Viktor Hovland’s simple equipment adjustment for playing in the wind

One of Viktor Hovland's Ping irons.

Wind is often the most difficult weather variable to contend with when playing golf. Sure, rain can be uncomfortable and cause slippage issues, and cold weather can impair touch, feel and distance… but wind can wreak havoc. Even a mild breeze can turn a good shot into a bad shot and a bad shot into a round killer.

When a golf ball flies too high and/or with too much spin in the wind, its flight becomes wildly unpredictable. Since golf is all about control and consistency, it’s no wonder why playing in windy conditions blows up scorecards, as we saw recently at the 2020 Arnold Palmer Invitational.

To help battle the unpredictability that wind causes, it’s best to flight the ball lower and with less spin to pierce the wind. A lower-flying, lower-spinning shot is less affected by wind, and therefore will reduce negative outcomes.

Of course, there are many ways to flight the ball lower using technique and setup, but Viktor Hovland makes a simple equipment fix to get the job done.

Ahead of the 2020 Arnold Palmer Invitational at Bay Hill, where the wind was whipping, Hovland made two easy adjustments. He had all of his clubs (aside from the putter, obviously) shortened by a quarter-of-an-inch, and the lofts strengthened by 0.5 degrees.

A shorter club – whether the shaft is actually cut shorter, or the golfer chokes down – will most likely reduce backspin, lower flight, and cause the ball to fly shorter due to the reduced speed. Strengthening loft, on the other hand, will increase ball speed in most cases, and obviously help the ball fly a touch lower.

That means the distance that is lost by shortening the clubs is offset by the reduction in loft. The result is a ball that has a lower, piercing ball flight that should fly close to the same distance as it did before. At least, that’s what Hovland saw with his easy adjustments.

While not all golfers have easy access to a club builder, as Hovland does on the Ping Tour truck, you can still take advantage of the science next time you play in the wind. Choke up on your clubs to reduce backspin and lower your ball flight, and work to reduce loft through impact for a piercing, stronger ball flight that’s less affected by wind.

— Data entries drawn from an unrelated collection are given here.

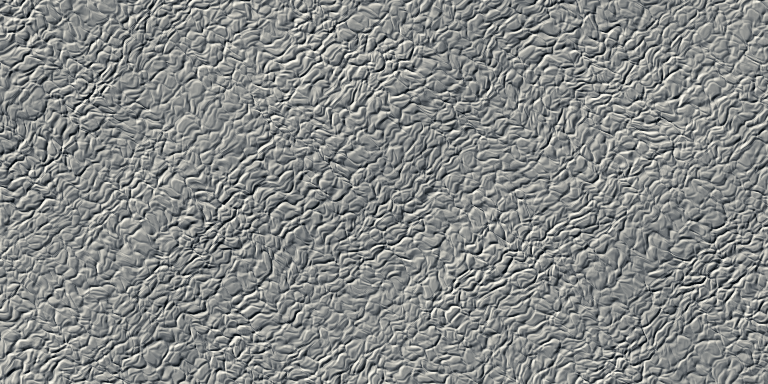
A Shadertoy shader for this texture:

```glsl
vec2 hash2(vec2 p) {
    p = vec2(dot(p, vec2(127.1, 311.7)), dot(p, vec2(269.5, 183.3)));
    return fract(sin(p) * 43758.55);
}

// Gap between the two nearest cell centres: zero along the cracks
float crackGap(vec2 p) {
    vec2 cell = floor(p), local = p - cell;
    float nearest = 9.0, second = 9.0;
    for (int y = -1; y <= 1; y++)
    for (int x = -1; x <= 1; x++) {
        vec2 offset = vec2(x, y);
        float d = length(offset + hash2(cell + offset) - local);
        second = min(second, max(nearest, d));
        nearest = min(nearest, d);
    }
    return second - nearest;
}

// Layered sines that bend the cell outlines
vec2 warp(vec2 p) {
    vec2 w = 0.016 * sin(p.yx * vec2(17.0, 14.0) + 2.0 * sin(p * 9.0) + vec2(0.4, 2.1));
    w += 0.006 * sin(p.yx * vec2(53.0, 61.0) + 2.0 * sin(p * 37.0));
    return w + 0.0025 * sin(p.yx * vec2(149.0, 131.0) + 2.0 * sin(p * 97.0));
}

// Slow drift from -1 to 1, for broad patches
float patches(vec2 p) {
    return 0.5 * sin(p.x * 5.1 + 2.0 * sin(p.y * 4.3 + 1.0))
         + 0.5 * sin(p.y * 8.3 - p.x * 6.7 + 1.5 * sin(p.x * 7.9));
}

// Wrinkled relief: large folds, pebbles and fine grain
float relief(vec2 p) {
    p += warp(p);
    p = mat2(0.85, -0.53, 0.53, 0.85) * p * vec2(1.0, 1.0);
    p.x *= 0.8;
    float folds = smoothstep(0.0, 0.22, crackGap(p * 10.0 + 3.7));
    float pebbles = smoothstep(-0.05, 0.38, crackGap(p * 25.0));
    float lumps = smoothstep(-0.1, 0.5, crackGap(p * 49.0 + 8.3));
    float grain = crackGap(p * 104.0 + 21.0);
    return 0.4 * folds + 0.8 * pebbles + 0.5 * lumps + 0.16 * grain;
}

void mainImage(out vec4 fragColor, in vec2 fragCoord) {
    vec2 p = fragCoord / iResolution.y;
    float patchTone = patches(p);

    // Low light from the upper left
    vec2 toLight = 0.0027 * vec2(-0.62, 0.78);
    float height = relief(p);
    float slope = relief(p - toLight) - relief(p + toLight);
    slope *= 1.0 + 0.25 * patches(p * 1.7 + 4.0);
    slope /= 1.0 + 0.3 * abs(slope);

    // Cracks sink into shade on the side away from the light
    float crack = 1.0 - smoothstep(0.3, 1.2, height);
    float shade = 0.535 + 0.56 * slope + 0.03 * patchTone;
    shade -= 0.16 * crack * smoothstep(0.25, -0.35, slope);
    shade = clamp(shade, 0.04, 0.96);

    // Cool shadows, neutral stone, cream rims
    vec3 coolTint = vec3(-0.022, 0.0, 0.018);
    vec3 creamTint = vec3(0.02, 0.008, -0.035);
    vec3 color = shade + mix(coolTint, creamTint, smoothstep(0.3, 0.9, shade));
    fragColor = vec4(clamp(color, 0.0, 1.0), 1.0);
}
```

To hear more gear insights from Jonathan Wall and True Spec’s Tim Briand, subscribe and listen each week to GOLF’s Fully Equipped podcast: iTunes | SoundCloud | Spotify | Stitcher

Exit mobile version